» **Data to process**:
<<<<
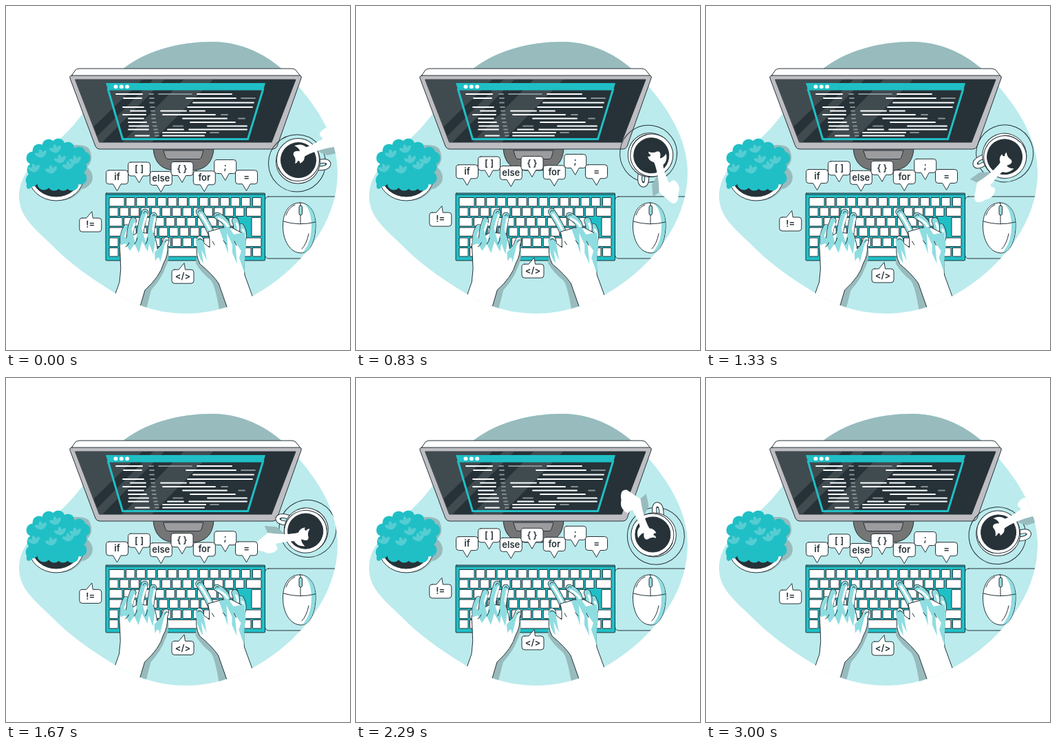
Recreate the animation shown at these times as an HTML page. Size 500 px wide and 500 px high, loop 3.04 s.

```html
<!DOCTYPE html>
<html lang="en">
<head>
<meta charset="utf-8">
<title>Typing desk</title>
<style>
html, body { margin: 0; width: 100%; height: 100%; overflow: hidden; background: #fff }
svg { display: block; width: 100vw; height: 100vh }
.ink { stroke: #263238; stroke-width: 1; stroke-linejoin: round; stroke-linecap: round }
.white { fill: #fff }
.teal { fill: #20bfc6 }
.tint { fill: #8edde1 }
.shade { fill: #98bbbd }
.dark { fill: #263238 }
.none { fill: none }
text { font: 600 13px Inter, "Open Sans", sans-serif; text-anchor: middle; fill: #263238 }
</style>
</head>
<body>
<svg viewBox="0 0 500 500">
  <defs>
    <path id="blob" d="M300 52C350 52 389 78 411 101C447 139 482 188 482 242C482 305 443 360 397 396C355 429 309 447 262 447C223 447 190 436 160 418C125 397 92 374 64 345C39 321 19 305 19 276C19 239 55 214 83 189C112 162 130 125 164 96C201 65 250 52 300 52Z"/>
    <clipPath id="inBlob"><use href="#blob"/></clipPath>
    <clipPath id="inScreen"><path d="M101 107H421L386 198H136Z"/></clipPath>
  </defs>
  <use href="#blob" fill="#bbebed"/>
  <path class="shade" clip-path="url(#inBlob)" d="M140 40H412V100H140Z"/>

  <!-- monitor -->
  <path class="ink" fill="#757575" d="M214 207H302Q300 238 270 239H246Q216 238 214 207Z"/>
  <path class="ink" fill="#9c9c9f" d="M229 210H287L284 220Q283 222.500 280 222.500H236Q233 222.500 232 220Z"/>
  <path class="ink white" d="M94 103L101 93Q103 91 107 91H415Q419 91 421 93L429 103Z"/>
  <path class="ink" fill="#bdbdc2" d="M96 101H426Q430 101 429 105L394 204Q392 208 388 208H136Q132 208 130 204L93 105Q92 101 96 101Z"/>
  <path class="ink dark" d="M101 107H421L386 198H136Z"/>
  <path clip-path="url(#inScreen)" fill="#fff" opacity=".12" d="M101 107H198L127 176ZM214 107H230L140 198H124ZM258 107H301L212 198H169Z"/>
  <path class="none" stroke="#20bfc6" stroke-width="3" d="M148 120L169.500 193.500H351.500L374 120"/>
  <path class="teal" d="M145 112H377L374 122.500H148.500Z"/>
  <g class="white"><ellipse cx="159.500" cy="117.300" rx="3" ry="2.800"/><ellipse cx="167.800" cy="117.300" rx="3" ry="2.800"/><ellipse cx="176.100" cy="117.300" rx="3" ry="2.800"/></g>
  <g id="code" stroke-width="1.800" stroke-linecap="round"></g>

  <!-- plant -->
  <path class="shade" d="M76 205Q118 197 122 210Q128 224 118 234Q130 245 124 257Q117 266 110 266Q97 284 76 283Z"/>
  <ellipse class="ink white" cx="73" cy="248" rx="40" ry="35"/>
  <ellipse class="ink dark" cx="73" cy="247" rx="35" ry="30"/>
  <g id="leaves" class="teal"></g>

  <!-- keyboard and mouse -->
  <g id="keys" class="ink white">
    <rect class="teal" x="145" y="272" width="231.500" height="98" rx="1"/>
    <path class="none" d="M146 274H376"/>
  </g>
  <g clip-path="url(#inBlob)">
    <rect class="ink none" x="376.500" y="277" width="130" height="90" rx="5"/>
  </g>
  <path class="ink white" d="M427 286C444 286 451 304 450 322C449 345 440 359 429 359C413 359 402 341 402.500 318C403 300 411 286 427 286Z"/>
  <path class="tint" d="M432 287C446 291 451 306 449.500 324C448 345 440 358 431 358.500C442 346 444 333 444 317C443 302 440 292 432 287Z"/>
  <path class="ink none" d="M403 313Q426 320 450 314M428 286V290M428 304V317M407 304Q411 292 420 289M440 331Q437 346 430 353"/>
  <rect class="ink tint" x="426" y="290" width="4.500" height="14" rx="2.200"/>

  <!-- hands -->
  <g clip-path="url(#inBlob)"><g id="hands">
    <path class="shade" d="M234 342Q241 362 231 382Q226 396 211 413L204 440H190L201 410Q228 380 228 350Z"/>
    <path class="shade" d="M279 345L276 374Q283 387 298 399Q304 406 310 442H324L308 400L285 370Z"/>
    <g id="fingersL"></g>
    <path class="ink white" d="M158 421L165 401Q168 383 166 363L165 346Q171 336 180 336L192 329L215 331Q220 347 220 353Q227 348 228 341Q230 335 235 336Q239 338 235 348Q236 362 229 374Q224 393 202 413L194 440H158Z"/>
    <path class="tint" d="M166 348L167 330L175 338L181 319L188 344L194 312L203 343L210 317L217 340L214 361L208 345L206 357L198 342L193 359L187 346L180 356L174 345ZM227 347Q229 337 235 338L230 349L224 373Q223 359 217 371L216 358Z"/>
    <path class="ink none" d="M231 343Q234 339 236 340M187 346Q190 342 191 337M203 346Q206 342 206 337M174 350Q178 348 179 344"/>
    <g id="fingersR"></g>
    <path class="ink white" d="M322 440L309 403Q300 390 282 375Q275 362 278 347Q275 339 280 334Q288 334 288 345L296 351Q297 338 294 328L312 323L328 322L343 330Q349 338 348 350Q345 372 347 391L359 424V440Z"/>
    <path class="tint" d="M347 329L349 349Q346 366 347 389L339 366L342 356L333 343L336 375L329 359L329 347L321 330L323 360L315 338L310 324L324 321L331 332ZM277 348Q274 337 281 336Q288 338 288 347L292 370L284 354L287 374Q279 365 277 348Z"/>
    <path class="ink none" d="M279 340Q283 336 287 342M300 342L303 347M316 341L320 346M332 342L335 348"/>
  </g></g>

  <!-- coffee -->
  <g clip-path="url(#inBlob)"><g id="cup">
    <circle class="ink none" cx="423" cy="228.500" r="41.500"/>
    <path class="shade" d="M452 211L474 202L484 213L467 217Z"/>
    <path class="ink none" style="stroke-width:7" d="M452 227Q467 223 469 229Q469 236 454 236"/>
    <path class="none" stroke="#fff" stroke-width="5" d="M452 227Q467 223 469 229Q469 236 454 236"/>
    <ellipse class="ink white" cx="424.500" cy="226" rx="32" ry="32"/>
    <circle class="ink white" cx="424.500" cy="223.500" r="31"/>
    <circle class="ink dark" cx="425" cy="224" r="25.500"/>
    <path class="ink none" d="M396 235Q401 248 414 253"/>
    <path class="white" d="M459 181Q465 175 474 177Q490 174 489 185L476 205Q458 208 446 213Q436 217 434 219Q434 226 427 229Q428 225 424 225Q424 228 420 229Q422 222 418 217Q416 210 427 211Q426 206 419 203Q430 199 436 205Q445 203 455 196Q463 194 458 190Q453 187 459 181Z"/>
  </g></g>

  <g id="tags"></g>
</svg>
<script>
const LOOP = 3040;
const $ = id => document.getElementById(id);
const add = (id, markup) => $(id).insertAdjacentHTML('beforeend', markup);

// Each row: y, then start and end pairs; a negative start means a muted line.
const code = `128 160 198 -208 214 -222 270 278 328
134 171 197 -209 215 262 334 -342 362
140.5 -209 215 272 360
147 170 200 -210 216 264 358
152.5 181 203 -211 216 225 262 267 289
158 170 203 -212 217 228 304 -313 322
163.5 178 200 -212 217 257 321 -338 347
169 178 204 -213 218 268 333
174.500 179 207 -214 219 -243 257 293 350
179.500 178 207 -215 220 235 258 266 350
184 -216 221 228 290 -297 309
188.500 188 208 -217 222 228 288`;
for (const row of code.split('\n')) {
  const [y, ...ends] = row.split(' ').map(Number);
  for (let i = 0; i < ends.length; i += 2) {
    const color = ends[i] < 0 ? '#879094' : '#fff';
    add('code', `<path stroke="${color}" d="M${Math.abs(ends[i])} ${y}H${ends[i + 1]}"/>`);
  }
}

add('leaves', '<path d="M38 214L60 202L82 202L112 213L113 233L108 252L90 258L40 258Z"/>');
const clumps = '39 221 40 238 38 253 48 210 62 203 76 202 90 207 106 214 113 221 108 234 108 250 96 259 83 259 70 259 55 258'.split(' ');
for (let i = 0; i < clumps.length; i += 2)
  add('leaves', `<circle cx="${clumps[i]}" cy="${clumps[i + 1]}" r="9.500"/>`);
add('leaves', '<ellipse cx="34" cy="260" rx="4" ry="6" transform="rotate(20 34 260)"/>');
const sprigs = [[52, 219], [73, 212], [42, 240], [67, 242], [92, 236], [80, 227], [102, 228]];
for (const [x, y] of sprigs)
  for (const turn of [-65, -15, 35])
    add('leaves', `<ellipse cx="${x}" cy="${y - 5}" rx="2.700" ry="6" fill="#55cdd2" transform="rotate(${turn} ${x} ${y})"/>`);

const key = (x, y, w, h = 12.5) => add('keys', `<rect x="${x}" y="${y}" width="${w}" height="${h}" rx=".5"/>`);
// Each row: y, first key width, count of plain keys, start of last key.
const rows = [[278.5, 22, 12, 358.5], [293, 13, 12, 349.5], [307.5, 19, 11, 357], [322, 24, 11, 357],
  [337, 13, 12, 347], [351.5, 13, 4, 358.5]];
rows.forEach(([y, first, count, last], r) => {
  key(150, y, first);
  for (let i = 0; i < count; i++) key(152.5 + first + i * 15.25, y, 12.7);
  if (r != 3) key(last, y, 371 - last, r == 2 ? 27 : 12.5);
});
key(231, 351.5, 53);
for (const x of [287, 302, 317, 343]) key(x, 351.5, 13);

const finger = (id, d, w) => add(id, `
  <path class="ink none" style="stroke-width:${w + 1.6}" d="${d}"/>
  <path fill="none" stroke="#8edde1" stroke-width="${w}" stroke-linecap="round" d="${d}"/>
  <path fill="none" stroke="#fff" stroke-width="${w * .35}" stroke-linecap="round" transform="translate(${w * .25} 4)" d="${d}"/>`);
finger('fingersL', 'M171 347Q168 334 175 322', 8);
finger('fingersL', 'M181 343Q178 330 185 312', 8.5);
finger('fingersL', 'M195 340Q194 322 202 300', 9);
finger('fingersL', 'M210 342Q210 325 214.500 305', 9);
finger('fingersR', 'M343 343Q348 331 342 321', 8);
finger('fingersR', 'M330 337Q339 323 333 312', 8.5);
finger('fingersR', 'M319 333Q328 315 307 305', 9);
finger('fingersR', 'M301 337Q293 316 281 299', 9);
add('fingersL', '<path class="ink none" d="M200 301Q202 296 205 300M213 305Q215 301 217 305"/>');
add('fingersR', '<path class="ink none" d="M279 300Q280 295 284 298M304 306Q306 302 310 304"/>');

const tag = (label, x, y, tail) => add('tags', `
  <path class="ink white" d="M${x - 12} ${y - 10}${tail < 0 ? `h6l8 -9.500l1.500 9.500` : 'h15.500'}h8.500q4 0 4 4v12q0 4 -4 4` +
  `${tail < 0 ? 'h-24' : 'h-6.500l-5.500 10l-6 -10h-6'}q-4 0 -4 -4v-12q0 -4 4 -4Z"/>
  <text x="${x}" y="${y + 4.3}">${label}</text>`);
tag('if', 161.5, 248.8, 1);
tag('[ ]', 193.5, 237, 1);
tag('else', 225.3, 250.5, 1);
tag('{ }', 256, 236.5, 1);
tag('for', 288.3, 249.8, 1);
tag(';', 318.7, 233.5, 1);
tag('=', 349.5, 248.7, 1);
tag('!=', 122.8, 318.2, -1);
tag('&lt;/&gt;', 257, 393.2, -1);

const ease = p => (1 - Math.cos(Math.PI * p)) / 2;
const sway = [[0, 0], [.29, -2], [.55, 3.3], [.75, -.8], [1, 0]];
function swayAt(p) {
  const i = sway.findIndex(k => k[0] > p);
  const [a, from] = sway[i - 1], [b, to] = sway[i];
  return from + (to - from) * ease((p - a) / (b - a));
}

function draw(now) {
  const p = now % LOOP / LOOP, half = p * 2 % 1;
  $('cup').setAttribute('transform', `rotate(${p * 360} 430 222.500)`);
  $('tags').setAttribute('transform', `translate(0 ${-8.2 * ease(half * 2)})`);
  $('hands').setAttribute('transform', `translate(${swayAt(half)} 0)`);
}
const start = performance.now();
function tick() {
  draw(performance.now() - start);
  requestAnimationFrame(tick);
}
tick();
</script>
</body>
</html>
```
>>>>
Reproduce every line of the listing above in which the string "setAttribute" appears.

  $('cup').setAttribute('transform', `rotate(${p * 360} 430 222.500)`);
  $('tags').setAttribute('transform', `translate(0 ${-8.2 * ease(half * 2)})`);
  $('hands').setAttribute('transform', `translate(${swayAt(half)} 0)`);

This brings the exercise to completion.